Jackie Ann burst onto the scene via Medium at least three years ago now and when she did, I was right there eager to read her exceptional work. When she asked to be a contributor to A Cornered Gurl, it was a no-brainer for me. Her work fits the publication perfectly. She has a way of hitting you in the heart with uppercuts but delicately letting you down gently. She is the perfect combination of power and sincerity and I am happy that I came across her work when I did. And now, her featured poem . . .

An Outstretched Heart

pixabay.com

I thought love
was a fragile thing, a leaf
in late September;
something you treasure
for a limited time

But my love was red
then blue
then blind,
every kind
of joy and pain;
the summit of strength
then a tidal wave
crumbling the mountain
What could be stronger
than the creator
and the destroyer
together
as one

I thought love
was destiny, a whispering wind
at your doorstep
and no doorstep is too far
to be found

But you were not born
to be found;
you were born
to seek —
to plant seeds,
to nurture the roots
and the leaves;
the emerald veins
that sprout
from fertile ground
You were born
to be the sun
that warms
its petals
and makes them reach
for your open arms

Such a tender thing,
an outstretched heart.


Originally published in A Cornered Gurl via Medium.

Featured Poem of the Week

Susan Brearly

She brings with her, wisdom, experience, and the gift of gab within various forms of writing. She is unafraid to share what needs to be shared, regardless of its content. What she has given to A Cornered Gurl cannot be described. With each piece, new eyes set their sights on our small community and there’s no doubt that we will continue to grow.
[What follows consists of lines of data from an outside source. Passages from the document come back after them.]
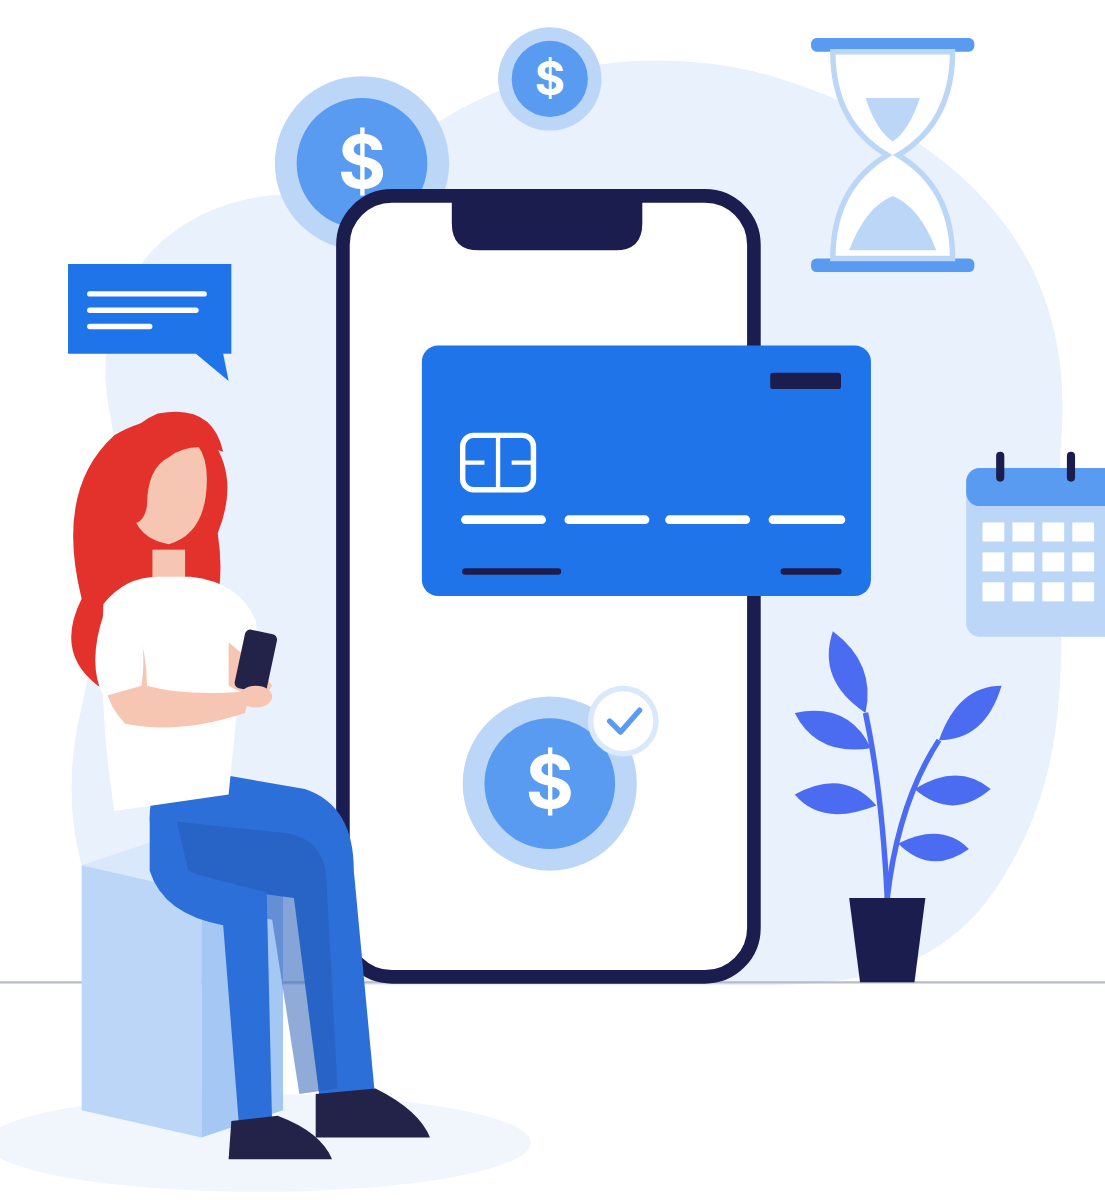
<!DOCTYPE html>
<html lang="en">
<head>
<meta charset="utf-8">
<title>Mobile Payments</title>
<link rel="stylesheet" href="https://fonts.googleapis.com/css2?family=Inter&display=swap">
<style>
  :root {
    --bg: #ffffff;
    --blob: #e8f1fc;
    --blob-soft: #f1f6fd;
    --navy: #1b1d4f;
    --blue: #1f74ea;
    --blue-mid: #5a9bf2;
    --blue-light: #bcd6f8;
    --blue-pale: #d9e8fb;
    --plant: #4b6cf0;
    --hair: #e3312b;
    --skin: #f6c6b3;
    --shirt: #ffffff;
    --jeans: #2d6fd8;
    --jeans-dark: #2358b4;
    --shoe: #23234a;
    --cube: #bcd6f8;
    --cube-side: #a5c7f4;
    --floor: #b8bcc8;
  }
  html, body { margin: 0; padding: 0; overflow: hidden; background: var(--bg); font-family: "Inter", sans-serif; }
  .stage { width: 1105px; height: 1200px; display: block; }
</style>
</head>
<body>
<svg class="stage" viewBox="0 0 406 441" preserveAspectRatio="none" role="img" aria-label="Woman paying with a phone app">
  <defs>
    <g id="coin-large">
      <circle r="32" fill="var(--blue-light)"/>
      <circle r="24" fill="var(--blue-mid)"/>
      <text y="9" text-anchor="middle" font-size="27" font-weight="700" fill="#fff" font-family="Inter, sans-serif">$</text>
    </g>
    <g id="coin-small">
      <circle r="19" fill="var(--blue-light)"/>
      <circle r="14" fill="var(--blue-mid)"/>
      <text y="6" text-anchor="middle" font-size="17" font-weight="700" fill="#fff" font-family="Inter, sans-serif">$</text>
    </g>
  </defs>

  <!-- backdrop -->
  <path class="backdrop" fill="var(--blob)" d="M40 150 C30 95 80 60 130 75 C160 30 230 10 290 30 C350 50 395 90 390 160 C386 220 400 270 370 320 C350 355 320 362 280 362 L60 362 C30 340 20 300 30 260 C38 220 48 190 40 150 Z"/>
  <ellipse cx="95" cy="420" rx="100" ry="18" fill="var(--blob-soft)"/>
  <line x1="0" y1="361" x2="406" y2="361" stroke="var(--floor)" stroke-width="0.8"/>

  <!-- floating coins -->
  <use href="#coin-large" x="133" y="60"/>
  <use href="#coin-small" x="202" y="29"/>

  <!-- phone -->
  <g class="phone">
    <rect x="126" y="72" width="151" height="287" rx="18" fill="#fff" stroke="var(--navy)" stroke-width="5"/>
    <path d="M166 72 H236 V82 Q236 92 226 92 H176 Q166 92 166 82 Z" fill="var(--navy)"/>
  </g>

  <!-- bank card -->
  <g class="card">
    <rect x="155" y="127" width="165" height="92" rx="6" fill="var(--blue)"/>
    <rect x="283" y="137" width="26" height="6" rx="1" fill="var(--navy)"/>
    <rect x="170" y="160" width="26" height="20" rx="4" fill="none" stroke="#fff" stroke-width="2"/>
    <path d="M170 170 H178 M188 170 H196 M183 160 V180" stroke="#fff" stroke-width="1.6"/>
    <g stroke="#fff" stroke-width="3.2" stroke-linecap="round">
      <line x1="171" y1="191" x2="199" y2="191"/>
      <line x1="209" y1="191" x2="237" y2="191"/>
      <line x1="246" y1="191" x2="274" y2="191"/>
      <line x1="284" y1="191" x2="309" y2="191"/>
    </g>
    <g stroke="var(--navy)" stroke-width="2.4" stroke-linecap="round">
      <line x1="171" y1="210" x2="205" y2="210"/>
      <line x1="288" y1="210" x2="308" y2="210"/>
    </g>
  </g>

  <!-- paid coin with check -->
  <use href="#coin-large" x="202" y="288"/>
  <g class="check-badge">
    <circle cx="229" cy="265" r="12" fill="#fff" stroke="var(--blue-pale)" stroke-width="2"/>
    <path d="M224 265 L228 269 L235 261" fill="none" stroke="var(--blue-mid)" stroke-width="2" stroke-linecap="round" stroke-linejoin="round"/>
  </g>

  <!-- hourglass -->
  <g class="hourglass">
    <rect x="298" y="14" width="60" height="5" rx="2" fill="var(--blue-mid)"/>
    <rect x="298" y="95" width="60" height="5" rx="2" fill="var(--blue-mid)"/>
    <path d="M306 19 H350 Q350 45 330 57 Q350 69 350 95 H306 Q306 69 326 57 Q306 45 306 19 Z" fill="#fff" stroke="var(--blue-light)" stroke-width="2"/>
    <path d="M318 36 H338 Q334 48 328 52 Q322 48 318 36 Z" fill="var(--blue-light)"/>
    <path d="M312 92 Q318 76 328 72 Q338 76 344 92 Z" fill="var(--blue-light)"/>
  </g>

  <!-- calendar -->
  <g class="calendar">
    <rect x="355" y="172" width="56" height="62" rx="5" fill="var(--blue-light)"/>
    <rect x="355" y="172" width="56" height="14" rx="5" fill="var(--blue-mid)"/>
    <rect x="366" y="166" width="3" height="11" rx="1.5" fill="var(--navy)"/>
    <rect x="392" y="166" width="3" height="11" rx="1.5" fill="var(--navy)"/>
    <g fill="#fff">
      <rect x="361" y="192" width="8" height="7"/><rect x="372" y="192" width="8" height="7"/><rect x="383" y="192" width="8" height="7"/><rect x="394" y="192" width="8" height="7"/>
      <rect x="361" y="203" width="8" height="7"/><rect x="372" y="203" width="8" height="7"/><rect x="383" y="203" width="8" height="7"/><rect x="394" y="203" width="8" height="7"/>
      <rect x="361" y="214" width="8" height="7"/><rect x="372" y="214" width="8" height="7"/><rect x="383" y="214" width="8" height="7"/><rect x="394" y="214" width="8" height="7"/>
    </g>
  </g>

  <!-- chat bubble -->
  <g class="message">
    <path d="M25 97 H85 V130 H82 L84 140 L72 130 H25 Z" fill="var(--blue)"/>
    <g stroke="#fff" stroke-width="2" stroke-linecap="round">
      <line x1="33" y1="108" x2="75" y2="108"/>
      <line x1="33" y1="114" x2="72" y2="114"/>
      <line x1="33" y1="120" x2="55" y2="120"/>
    </g>
  </g>

  <!-- plant -->
  <g class="plant">
    <path d="M326 330 Q324 290 318 262" fill="none" stroke="var(--plant)" stroke-width="2"/>
    <path d="M326 330 Q330 295 345 272" fill="none" stroke="var(--plant)" stroke-width="2"/>
    <path d="M318 262 Q300 250 306 232 Q322 244 318 262 Z" fill="var(--plant)"/>
    <path d="M320 275 Q300 278 292 262 Q312 258 320 275 Z" fill="var(--plant)"/>
    <path d="M322 296 Q302 304 292 292 Q310 282 322 296 Z" fill="var(--plant)"/>
    <path d="M345 272 Q352 252 368 252 Q362 272 345 272 Z" fill="var(--plant)"/>
    <path d="M336 290 Q352 280 364 290 Q350 302 336 290 Z" fill="var(--plant)"/>
    <path d="M330 310 Q346 302 356 312 Q342 322 330 310 Z" fill="var(--plant)"/>
    <path d="M312 330 H340 L336 361 H316 Z" fill="var(--navy)"/>
  </g>

  <!-- seat cube -->
  <g class="seat">
    <path d="M30 318 L60 308 L104 318 L74 328 Z" fill="var(--blue-pale)"/>
    <path d="M30 318 L74 328 L74 418 L30 408 Z" fill="var(--cube)"/>
    <path d="M74 328 L104 318 L104 408 L74 418 Z" fill="var(--cube-side)"/>
  </g>

  <!-- woman -->
  <g class="woman">
    <!-- hair back -->
    <path d="M30 220 Q20 180 42 160 Q62 148 78 162 Q88 176 80 196 Q84 222 72 240 Q52 262 36 252 Q20 240 30 220 Z" fill="var(--hair)"/>
    <!-- legs -->
    <path d="M55 300 Q55 285 72 283 L112 290 Q130 296 130 320 L138 405 L118 408 L108 330 L70 325 Q55 320 55 300 Z" fill="var(--jeans)"/>
    <path d="M65 302 L104 306 Q120 308 120 325 L124 400 L110 402 L100 338 L72 332 Z" fill="var(--jeans-dark)" opacity="0.5"/>
    <path d="M55 300 Q58 318 75 322 L98 328 L100 414 L88 416 L82 340 Q60 336 55 320 Z" fill="var(--jeans)"/>
    <!-- shoes -->
    <path d="M85 412 L102 410 Q118 416 122 426 L84 426 Z" fill="var(--shoe)"/>
    <path d="M116 402 L138 400 Q154 408 158 418 L116 418 Z" fill="var(--shoe)"/>
    <!-- neck -->
    <rect x="56" y="202" width="12" height="16" fill="var(--skin)"/>
    <!-- torso -->
    <path d="M38 222 Q46 212 58 212 L70 212 Q88 214 94 228 L96 250 L88 252 L84 292 L42 298 Q36 260 38 222 Z" fill="var(--shirt)"/>
    <!-- arms -->
    <path d="M84 236 Q96 246 100 252 L96 258 L84 252 Z" fill="var(--skin)"/>
    <path d="M40 232 Q34 254 46 266 Q66 270 90 262 L92 254 Q68 256 54 252 Q54 240 50 230 Z" fill="var(--skin)"/>
    <path d="M38 226 Q32 244 38 256 L52 252 Q54 238 50 226 Z" fill="var(--shirt)"/>
    <!-- phone in hand -->
    <rect x="88" y="232" width="12" height="22" rx="2" transform="rotate(12 94 243)" fill="var(--shoe)"/>
    <ellipse cx="94" cy="256" rx="6" ry="4" fill="var(--skin)"/>
    <!-- face -->
    <path d="M48 172 Q48 158 62 158 Q76 160 76 176 Q76 196 62 200 Q50 198 48 186 Z" fill="var(--skin)"/>
    <!-- hair front -->
    <path d="M44 190 Q38 160 58 152 Q78 148 82 166 Q70 162 62 168 Q54 172 54 186 Q52 196 44 190 Z" fill="var(--hair)"/>
  </g>
</svg>
</body>
</html>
Her poem Syncopation is this week’s feature.

Syncopation

Photo by Jon Tyson on Unsplash

Ah, my heart.
Jumping, fluttering, pausing
In syncopation.
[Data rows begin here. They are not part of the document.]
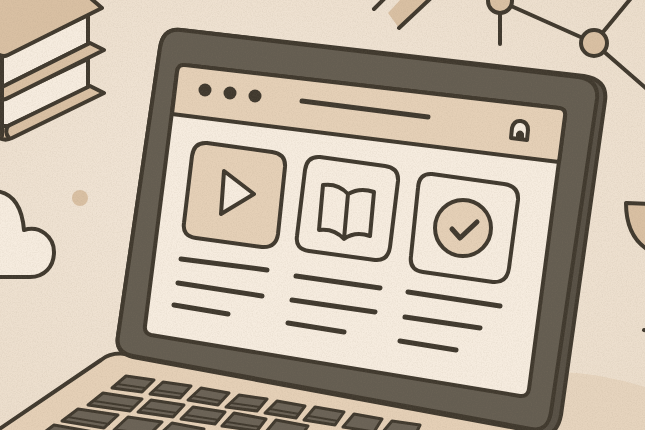
<!DOCTYPE html>
<html lang="en">
<head>
<meta charset="utf-8">
<title>Online learning illustration</title>
<style>
:root {
  --paper: #eee1d1;
  --ground: #e6d4be;
  --cream: #f6ecdf;
  --tan: #e5d0b7;
  --deep-tan: #d9c0a3;
  --ink: #40392e;
  --bezel: #645d51;
  --bezel-side: #575045;
  --key: #6a6256;
}
html, body { margin: 0; height: 100%; overflow: hidden; background: var(--paper); }
.scene { display: block; width: 645px; height: 430px; }
.outline { stroke: var(--ink); stroke-width: 4; stroke-linecap: round; stroke-linejoin: round; fill: none; }
.cream { fill: var(--cream); }
.tan { fill: var(--tan); }
.deep { fill: var(--deep-tan); }
.bezel { fill: var(--bezel); }
.side { fill: var(--bezel-side); }
.ink { fill: var(--ink); }
.text-lines { stroke-width: 5; }
.keys { fill: var(--key); stroke-width: 3; }
.key-edges { stroke-width: 2; }
</style>
</head>
<body>
<svg class="scene" viewBox="0 0 645 430" role="img" aria-label="Laptop showing a learning page, surrounded by books, a cloud and a network">
  <defs>
    <radialGradient id="paper-glow" cx="45%" cy="45%" r="75%">
      <stop offset="0" stop-color="#f2e6d8"/>
      <stop offset="1" stop-color="#ebddcb"/>
    </radialGradient>
    <filter id="grain" x="0" y="0" width="100%" height="100%">
      <feTurbulence type="fractalNoise" baseFrequency="0.8" numOctaves="2" seed="4"/>
      <feColorMatrix values="0 0 0 0 .3  0 0 0 0 .24  0 0 0 0 .16  .7 0 0 0 -.27"/>
    </filter>
  </defs>

  <g id="background">
    <rect width="645" height="430" fill="url(#paper-glow)"/>
    <path d="M560 372 Q600 373 645 387 V430 H540Z" fill="var(--ground)"/>
    <circle class="deep" cx="80" cy="198" r="8"/>
  </g>

  <g id="books" class="outline">
    <path class="cream" d="M2 100 L88 59 V88 L8 126 L2 136Z"/>
    <path class="deep" d="M-4 126 L8 126 L90 86 L104 93 L12 138 Q4 142 -4 136Z"/>
    <path d="M8 126 Q4 132 9 138"/>
    <path class="cream" d="M2 56 L88 15 V44 L8 84 L2 92Z"/>
    <path class="deep" d="M-4 90 L90 43 L104 50 L10 97 Q4 101 -4 100Z"/>
    <path d="M2 56 V136"/>
    <path class="deep" d="M-4 -4 H88 L102 8 L8 55 Q3 58 -4 53Z"/>
  </g>

  <path id="cloud" class="outline cream" d="M-4 191 Q21 194 24 230 C40 225 54 237 54 252 C54 267 44 277 30 277 H-4"/>

  <g id="pencil">
    <path class="deep" d="M388 13 L402 -2 H432 L399 28Z"/>
    <path class="outline" d="M374 9 L385 -2 M399 28 L431 -2"/>
  </g>

  <g id="network" class="outline">
    <path d="M500 10 V44 M500 1 L594 43 L632 -3 M594 43 L648 90"/>
    <circle class="deep" cx="500" cy="1" r="12"/>
    <circle class="deep" cx="594" cy="43" r="13"/>
  </g>

  <g id="side-details" class="outline">
    <path class="deep" d="M650 204 L626 203 C626 226 634 242 650 251Z"/>
    <path d="M644 330 L648 331"/>
  </g>

  <g id="keyboard-base" class="outline">
    <path class="tan" d="M-8 434 L101 360 Q111 352 126 354 L550 430 V440 H-8Z"/>
    <g class="keys">
      <path d="M126 376 L154 380 L142 392 L112 388Z"/>
      <path d="M163 382 L191 386 L180 398 L150 394Z"/>
      <path d="M201 388 L229 393 L218 405 L188 400Z"/>
      <path d="M239 395 L267 399 L257 411 L226 407Z"/>
      <path d="M277 401 L305 406 L296 418 L265 413Z"/>
      <path d="M315 407 L344 412 L335 425 L304 420Z"/>
      <path d="M354 414 L382 419 L374 432 L343 427Z"/>
      <path d="M392 421 L420 425 L414 438 L382 433Z"/>
      <path d="M103 393 L142 399 L130 411 L88 405Z"/>
      <path d="M151 400 L184 405 L173 417 L138 412Z"/>
      <path d="M193 407 L225 412 L215 424 L181 419Z"/>
      <path d="M234 413 L266 419 L257 431 L222 426Z"/>
      <path d="M276 420 L308 426 L300 438 L265 433Z"/>
      <path d="M78 409 L118 415 L104 428 L62 421Z"/>
      <path d="M128 417 L162 422 L150 434 L114 430Z"/>
      <path d="M172 423 L204 429 L196 440 L160 434Z"/>
      <path d="M54 425 L94 432 L84 442 L42 434Z"/>
    </g>
    <path class="key-edges" d="M117 384 L145 388 M155 390 L183 394 M193 396 L221 401 M231 403 L260 407 M270 409 L299 414 M309 416 L338 421 M94 401 L134 407 M143 408 L177 413 M186 415 L219 420 M227 422 L260 427 M68 417 L109 424"/>
  </g>

  <g id="laptop-lid" class="outline">
    <path class="side" d="M181 30 L584 76 Q608 80 605 101 L561 415 Q558 431 548 434 L133 357 Q115 353 118 336 L160 48 Q163 28 181 30Z"/>
    <path class="bezel" d="M181 30 L578 77 Q599 80 597 99 L551 412 Q548 432 531 429 L133 356 Q115 352 118 336 L160 48 Q163 28 181 30Z"/>
  </g>

  <g id="browser" class="outline">
    <path class="cream" d="M185 65 L559 108 Q566 109 565 116 L529 389 Q528 397 520 396 L151 335 Q144 333 145 326 L177 72 Q178 64 185 65Z"/>
    <path class="tan" d="M185 65 L559 108 Q566 109 565 116 L559 162 L172 114 L177 72 Q178 64 185 65Z"/>
    <g id="window-controls" class="ink" stroke="none">
      <circle cx="205" cy="90" r="6.5"/>
      <circle cx="230" cy="93" r="6.5"/>
      <circle cx="255" cy="96" r="6.5"/>
    </g>
    <path class="text-lines" d="M302 101 L428 117"/>
    <g id="bell">
      <path class="cream" d="M511 138 L512 128 Q514 120 521 121 Q528 122 528 130 L527 140Z"/>
      <path d="M518 138 V134 Q520 131 522 134 V138"/>
    </g>
  </g>

  <g id="video-card" class="outline">
    <path class="tan" d="M207 143 L272 152 Q286 154 285 167 L278 234 Q276 248 262 247 L196 238 Q182 236 184 223 L192 156 Q194 142 207 143Z"/>
    <path class="cream" d="M224 171 L254 194 L221 214Z"/>
  </g>

  <g id="reading-card" class="outline">
    <path class="cream" d="M320 157 L385 166 Q399 168 398 181 L390 247 Q388 261 375 260 L309 251 Q295 249 297 236 L305 170 Q307 156 320 157Z"/>
    <path d="M348 194 Q338 183 323 185 L319 230 Q334 228 344 239 Q355 231 370 236 L374 192 Q360 187 348 194 L344 239"/>
  </g>

  <g id="quiz-card" class="outline">
    <path class="cream" d="M432 174 L504 184 Q519 186 518 200 L509 268 Q507 283 493 282 L423 272 Q409 270 411 256 L418 188 Q419 173 432 174Z"/>
    <circle class="tan" cx="463" cy="228" r="28"/>
    <path stroke-width="5" d="M452 229 L460 238 L477 222"/>
  </g>

  <g id="card-descriptions" class="outline text-lines">
    <path d="M181 259 L267 270 M178 283 L262 296 M174 305 L228 314"/>
    <path d="M296 276 L380 288 M292 300 L375 312 M288 323 L344 332"/>
    <path d="M408 292 L500 306 M405 317 L480 328 M400 341 L456 350"/>
  </g>

  <rect id="paper-grain" width="645" height="430" filter="url(#grain)" opacity=".35"/>
</svg>
</body>
</html>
A defect, 
modern science informs.

Lying still 
hear it, feel it
Reminding
every moment
This is the SPARK

Life, the gift

Death lingers, 
lingers in the pause, the void,
between this beat and the next.

A child’s terror
Knowing.

Listen
MY BREATH, MY HEART
It stopped.

No, they say. 
Your mind, it’s there.

Again. 
Again.
Again.
Night after night.
Terror.
Certainty.
Death is near.
Death is here.

Passion’s embrace.
Remember, heart says.
You are fragile
in this flutter
in this pause
in this deep murmur, the silence in the space between breaths,
an echo chamber of the universe
that whispers, “death is near, death is here.”

Whispering, “choose . . .”
Life?
Or Death?

I choose to move.

I run.


Thanks, Jennifer Kindera for this great article

*Children who are telling you about their very real physical experiences need empathy and the full gift of your attention and time. Believe them; believe in them.


Originally published in A Cornered Gurl via Medium.